After a last snorkel in Wells Bay, we reluctantly moved on. It would have been very easy to settle in and stay longer so there were so many more walks, diving and snorkel sites to be enjoyed. Saba was well worth the visit. It has definitely been a highlight of our time in the Caribbean.
What a contrast to Saba! Where very few make it to Saba, it seems everyone gets to St Barths, the home of the superyachts and beautiful people.
That said, our stay has been great. Apparently the anchorage off the main town of Gustavia can be very rolly, but in the strong easterly winds it has been very pleasant anchored off Anse Corossol.
Our timing was impeccable, we arrived the day before Carnivale. Gustavia town closes completely and everyone dresses up whether or not they are part of the main parade. Lots of fun, colour and movement and music.
Gustavia, with its Swedish heritage is an attractive town. It is very French, full of designer shops, good restaurants and bars. The port is always busy, but has great secure dinghy docks for cruisers.
Driving the winding roads is the only way to explore the island which has no public transport. The views are spectacular and the island and beaches very beautiful.

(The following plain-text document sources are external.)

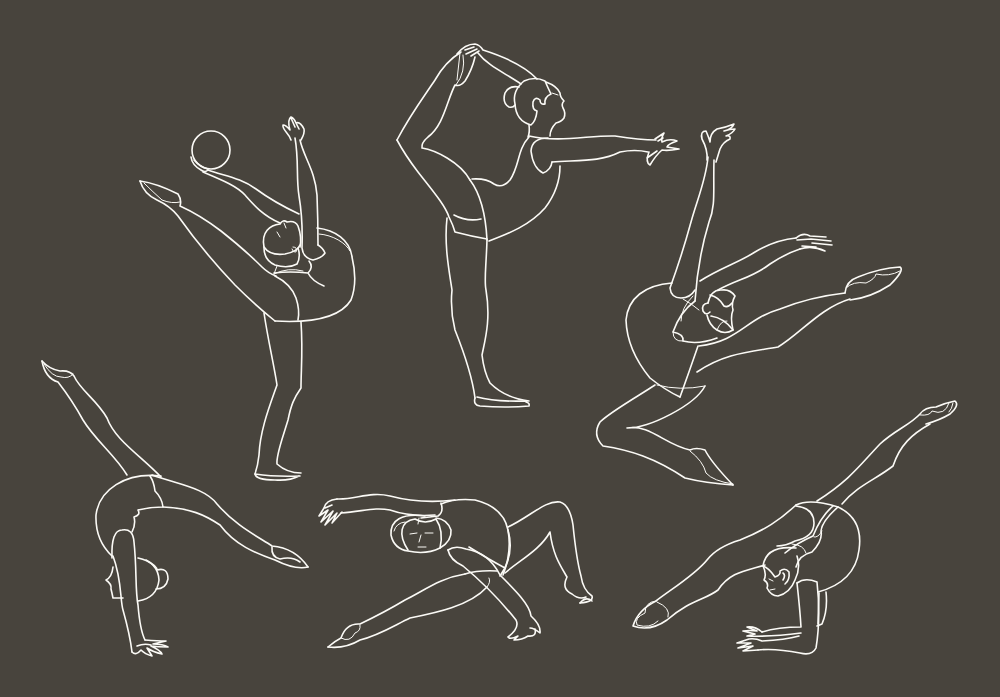
<!DOCTYPE html>
<html lang="en">
<head>
<meta charset="utf-8">
<title>Gymnasts in line</title>
<style>
:root { --ground: #48443d; --line: #fbfaf6; }
html, body { margin: 0; height: 100%; overflow: hidden; background: var(--ground); }
.gymnasts { display: block; width: 1000px; height: 697px; background: var(--ground); }
.gymnasts path, .gymnasts circle { fill: none; stroke: var(--line); stroke-width: 1.6; stroke-linecap: round; stroke-linejoin: round; }
.gymnasts .fine { stroke-width: 1; }
</style>
</head>
<body>
<svg class="gymnasts" viewBox="0 0 1000 697" role="img" aria-label="Six line drawings of rhythmic gymnasts">

  <g id="ball-balance">
    <circle cx="211" cy="150" r="19"/>
    <g class="back-arm">
      <path d="M191 157Q192 165 201 170Q205 173 208 170M194 160Q200 167 208 169"/>
      <path d="M208 170C225 176 241 178 256 189S284 207 299 214"/>
      <path d="M203 172C222 180 237 186 245 195S262 215 280 223"/>
    </g>
    <g class="raised-arm">
      <path d="M291 140C289 133 282 130 283 125Q286 125 290 130Q287 120 291 117Q294 118 296 123Q300 121 304 129Q305 133 301 140M291 118L295 127M296 123L299 129"/>
      <path d="M295 138C299 160 296 178 299 196Q303 220 302 248Q303 258 313 260Q322 258 325 253Q323 248 318 245"/>
      <path d="M300 140C304 158 315 170 317 195Q318 220 318 245"/>
    </g>
    <g class="head">
      <path d="M264 247C261 232 270 225 280 224Q283 219 287 222Q295 220 298 226Q302 237 300 247"/>
      <path d="M264 247Q270 256 285 254Q297 252 300 245"/>
      <path d="M264 248Q264 260 275 265Q288 269 297 264Q301 257 298 248"/>
      <path class="fine" d="M277 232L280 237M284 223L286 228M293 247Q298 247 296 252Q293 253 292 249M277 266L274 274"/>
    </g>
    <g class="torso">
      <path d="M317 228C335 230 350 240 352 257Q358 282 351 300C340 318 310 323 275 321"/>
      <path class="fine" d="M319 234C333 235 346 243 350 251"/>
      <path d="M274 273Q290 271 308 273Q312 281 324 286M309 261Q314 267 308 273M275 276Q291 284 296 298Q300 310 298 320"/>
      <path class="fine" d="M274 274Q288 267 303 271"/>
    </g>
    <g class="raised-leg">
      <path d="M140 181C155 183 168 189 178 194Q182 200 180 206Q200 215 221 231Q245 250 262 267Q268 273 276 276"/>
      <path d="M140 181Q144 194 157 200Q170 206 178 216C195 240 215 264 235 285Q255 305 275 321"/>
      <path class="fine" d="M144 183Q153 192 162 200Q172 204 180 202"/>
    </g>
    <g class="standing-leg">
      <path d="M264 313C268 340 274 365 277 385C270 405 260 430 259 455Q258 465 255 474"/>
      <path d="M301 322C303 350 301 370 301 388C294 398 291 405 288 420C282 440 276 455 277 464Q287 473 301 473"/>
      <path d="M255 474Q275 477 300 476M255 474Q256 480 275 480Q290 481 299 476"/>
    </g>
  </g>

  <g id="standing-split">
    <g class="raised-leg">
      <path d="M397 140C410 115 425 95 435 80Q445 62 461 52"/>
      <path d="M397 140Q405 155 418 172C432 190 445 205 449 217Q453 225 455 232Q470 236 487 239"/>
      <path d="M475 57Q472 70 465 81Q460 87 455 85C447 100 444 125 428 137Q421 143 422 148C435 150 460 162 470 180"/>
      <path class="fine" d="M463 55Q466 72 456 85M460 53L457 80"/>
    </g>
    <g class="back-arm">
      <path d="M457 54Q465 44 475 44Q480 45 483 50C505 57 525 66 537 79"/>
      <path d="M465 50L474 47M466 54L477 49M471 56L479 51M478 53C488 66 505 73 521 84"/>
    </g>
    <g class="head">
      <path d="M519 87Q509 85 505 93Q502 103 509 107Q513 108 515 105"/>
      <path d="M515 104Q512 91 524 81Q535 76 545 81Q548 88 551 94Q544 97 545 104Q540 105 540 100Q535 96 533 102Q532 110 537 111Q536 121 531 125Q516 121 515 104"/>
      <path d="M546 82Q557 86 560 93Q560 97 564 101Q561 104 563 108Q566 113 564 118Q561 122 556 123Q550 129 550 136M529 125Q530 132 528 137"/>
      <path class="fine" d="M552 93L558 95"/>
    </g>
    <g class="front-arm">
      <path d="M529 136C560 143 590 135 615 136Q640 140 656 140M552 162C580 160 600 162 620 152Q635 149 648 152"/>
      <path d="M655 139L664 133Q661 138 662 142Q670 138 677 141Q668 144 667 147L679 149Q668 151 662 150Q656 155 650 165Q645 162 649 152M658 141L663 138M657 151L647 158"/>
      <path d="M548 138Q532 138 531 151Q533 168 543 173Q551 170 552 162"/>
    </g>
    <g class="torso">
      <path d="M529 137C517 150 520 165 510 180Q502 189 494 184Q486 178 472 179"/>
      <path d="M560 166C560 182 555 195 545 208C530 225 510 233 489 241"/>
      <path d="M470 180Q485 200 487 240M454 215Q467 222 481 219"/>
    </g>
    <g class="standing-leg">
      <path d="M447 218C444 245 449 270 452 290Q450 310 455 330C463 350 472 375 475 398"/>
      <path d="M487 240C486 270 484 280 486 290C491 320 485 340 482 355Q484 372 490 383Q505 398 529 401"/>
      <path d="M477 397Q495 402 527 401M475 398Q473 405 480 406Q505 408 529 406Q530 403 526 402"/>
    </g>
  </g>

  <g id="stag-leap">
    <g class="raised-arm">
      <path d="M707 160Q708 150 702 139Q700 131 706 131Q709 138 710 142Q710 133 717 129Q727 127 734 124Q732 129 724 131Q730 129 735 129Q733 133 726 136Q731 135 730 139Q723 142 720 149L716 162"/>
      <path d="M708 157C706 180 697 200 691 222Q682 255 670 288Q671 298 681 298Q690 298 695 290"/>
      <path d="M714 160C713 190 716 205 709 222C702 245 697 270 695 301"/>
    </g>
    <g class="side-arm">
      <path d="M700 281C720 268 740 262 755 252Q775 240 796 238M718 290C740 278 752 278 770 264Q785 254 800 249"/>
      <path d="M796 238Q803 232 810 236L826 237M797 240L811 239L831 241M812 243L832 245M800 249Q812 245 825 251M802 246L816 247"/>
    </g>
    <g class="head">
      <path d="M708 303Q711 289 722 290Q730 289 735 296Q731 303 733 310Q730 317 733 330Q725 335 717 330Q709 325 707 315"/>
      <path d="M708 303Q701 304 703 311Q706 316 710 312M710 295Q719 297 724 306Q728 308 732 303M711 316Q724 318 733 330"/>
      <path class="fine" d="M717 330Q721 320 727 321M683 299Q692 304 699 310"/>
    </g>
    <g class="torso">
      <path d="M672 283C645 285 628 298 626 320Q627 350 650 378Q665 390 680 397"/>
      <path d="M695 301Q680 312 673 332Q684 334 683 341Q698 345 717 338M698 346Q688 375 680 397"/>
      <path class="fine" d="M693 296Q681 308 681 321M673 332Q673 342 683 341"/>
    </g>
    <g class="front-leg">
      <path d="M699 346C740 341 745 319 780 309Q810 297 845 293"/>
      <path d="M697 372C725 353 750 352 778 347C800 334 820 308 850 299"/>
      <path d="M845 293Q846 281 858 277Q880 268 900 267Q905 270 890 285Q870 298 850 300"/>
      <path class="fine" d="M846 288Q853 281 866 283Q875 279 876 274Q889 277 900 271"/>
    </g>
    <g class="back-leg">
      <path d="M655 385C640 395 610 412 600 422Q592 435 603 446C630 450 655 458 685 478Q705 483 733 485"/>
      <path d="M705 386C695 405 650 428 627 428C650 424 665 445 690 450Q696 447 705 450Q711 462 733 485"/>
      <path class="fine" d="M657 385Q680 391 705 386M690 451Q703 461 706 473Q713 481 733 484"/>
    </g>
  </g>

  <g id="walkover">
    <g class="raised-leg">
      <path d="M42 361Q49 369 60 371Q70 370 74 376C80 390 97 400 107 418C115 440 140 455 161 477"/>
      <path d="M42 361Q45 378 58 382Q72 400 83 420C95 440 115 455 127 475"/>
      <path class="fine" d="M44 364Q52 377 61 377Q69 379 73 374"/>
    </g>
    <g class="low-leg">
      <path d="M152 475C180 485 205 488 217 504C235 525 255 535 272 546Q295 548 308 567"/>
      <path d="M163 507C190 508 205 515 220 525C235 545 255 553 275 560Q295 570 308 567"/>
      <path d="M272 547Q271 557 280 559Q292 556 300 562"/>
    </g>
    <g class="torso">
      <path d="M161 476C125 472 99 490 96 515Q95 540 112 556"/>
      <path d="M150 476Q154 482 155 491Q162 498 163 507Q150 507 138 510Q141 515 134 517Q136 524 132 532"/>
    </g>
    <g class="head">
      <path d="M138 558Q158 562 159 580Q157 598 138 601"/>
      <path d="M146 560Q157 566 157 570Q168 567 168 579Q166 589 156 589"/>
      <path d="M113 567Q112 577 106 580Q112 584 111 589Q112 593 113 598L123 598"/>
    </g>
    <g class="arms">
      <path d="M112 558Q111 530 122 530Q133 528 134 542C137 570 135 590 138 605Q140 630 145 640"/>
      <path d="M113 556C122 580 120 600 123 610Q130 635 132 652"/>
      <path d="M145 640Q158 641 166 641L153 644Q163 644 168 647Q158 647 151 646Q160 650 162 654Q153 652 147 648L152 656Q145 654 141 650Q136 656 132 652M137 646Q144 643 151 645"/>
    </g>
  </g>

  <g id="side-bridge">
    <g class="reaching-arm">
      <path d="M337 499C355 500 370 491 390 496Q420 504 455 500M341 513C365 511 375 507 390 510Q410 517 435 515"/>
      <path d="M337 499Q326 500 324 508L319 516L328 510L321 522L333 511L325 525L337 513L332 523L342 512M325 508L332 505"/>
    </g>
    <g class="head">
      <path d="M425 516C402 513 390 520 391 535Q394 549 408 551Q426 555 440 548Q452 541 451 530Q447 519 436 518"/>
      <path d="M408 550C398 535 400 521 415 519Q425 525 436 519Q444 531 440 548"/>
      <path class="fine" d="M394 531Q396 523 405 522M410 534L417 533M419 518L418 524M421 535L419 542M425 533L433 533M418 547L426 547"/>
    </g>
    <g class="torso">
      <path d="M441 504Q455 498 475 500C495 505 505 515 508 530Q512 552 503 575"/>
      <path d="M441 503Q444 512 438 516L421 518M508 530Q515 555 500 576M469 547Q490 560 505 568"/>
    </g>
    <g class="support-arm">
      <path d="M448 550Q455 545 466 549C485 552 495 565 500 575C515 590 530 605 531 616Q541 625 540 633Q534 628 530 628"/>
      <path d="M448 550Q450 560 463 566C480 580 500 600 516 620Q520 628 508 637Q510 640 518 636L514 640Q522 640 528 636Q537 637 535 629"/>
    </g>
    <g class="bent-leg">
      <path d="M508 527C530 517 545 500 560 502Q570 505 573 525C575 545 578 565 581 576Q583 590 592 596Q594 602 580 603"/>
      <path d="M505 573C520 560 540 550 550 532C553 555 560 565 567 577Q561 589 572 594Q579 600 586 597M580 603Q586 596 592 601"/>
    </g>
    <g class="long-leg">
      <path d="M465 574C440 578 425 590 405 600Q385 612 360 624Q346 623 341 638Q335 641 328 647"/>
      <path d="M487 587C470 606 435 613 410 618C395 625 380 635 360 640Q345 649 328 647M465 574Q478 570 497 571"/>
      <path class="fine" d="M341 638Q350 643 355 633Q361 631 360 625M487 587Q491 582 489 578"/>
    </g>
  </g>

  <g id="forearm-stand">
    <g class="raised-leg">
      <path d="M817 501C850 480 860 465 880 444C895 430 910 425 920 414Q925 407 936 407Q945 403 955 401Q960 405 950 414Q940 420 926 424"/>
      <path d="M842 504C858 485 875 480 893 466C900 445 912 434 930 424"/>
      <path class="fine" d="M920 415Q930 416 932 411Q945 416 949 403M949 412Q952 409 953 403"/>
    </g>
    <g class="low-leg">
      <path d="M796 505C780 520 765 530 740 540Q717 547 707 560C695 575 670 590 656 601Q638 610 633 626Q650 632 667 620C690 600 705 600 718 590C730 572 745 571 765 565"/>
      <path class="fine" d="M656 601Q645 602 645 613Q634 618 637 625Q650 629 658 621M657 602Q671 608 668 617"/>
    </g>
    <g class="torso">
      <path d="M796 505Q810 498 838 507C855 515 862 530 859 550Q855 582 818 592"/>
      <path d="M796 506Q814 508 814 523Q814 537 795 541Q786 546 777 546M833 506Q821 516 813 536Q797 543 785 553M838 507Q822 521 821 531Q823 541 812 552Q799 555 796 567"/>
      <path class="fine" d="M792 544Q804 545 806 553M814 537Q818 538 822 531"/>
    </g>
    <g class="head">
      <path d="M796 548Q766 545 763 566Q769 568 775 577Q781 575 780 571Q785 567 789 572Q790 580 785 584"/>
      <path d="M763 566Q767 574 764 580Q769 583 767 588Q771 596 778 596Q790 593 795 580M795 580Q801 568 797 556M783 573Q786 575 783 580"/>
      <path class="fine" d="M769 579L773 581M770 590L775 589"/>
    </g>
    <g class="arms">
      <path d="M797 583Q805 577 817 582C820 610 819 630 816 648Q812 656 800 653Q775 648 758 650"/>
      <path d="M797 583Q800 610 801 627Q778 627 762 632M826 592Q828 610 822 624L817 626M819 593L818 624"/>
      <path d="M762 632Q755 626 747 627L757 631Q749 630 743 631L755 634L747 636Q770 637 801 633"/>
      <path d="M762 641Q755 638 749 639L737 643L751 643L738 648L753 646L743 651L758 650M762 641Q785 640 799 636"/>
    </g>
  </g>
</svg>
</body>
</html>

Strong easterly winds and nasty seas meant that our planned 2 days here has turned into 5 while we wait for calmer conditions for our 80Nm sail to Antigua. Not a bad place to be stuck!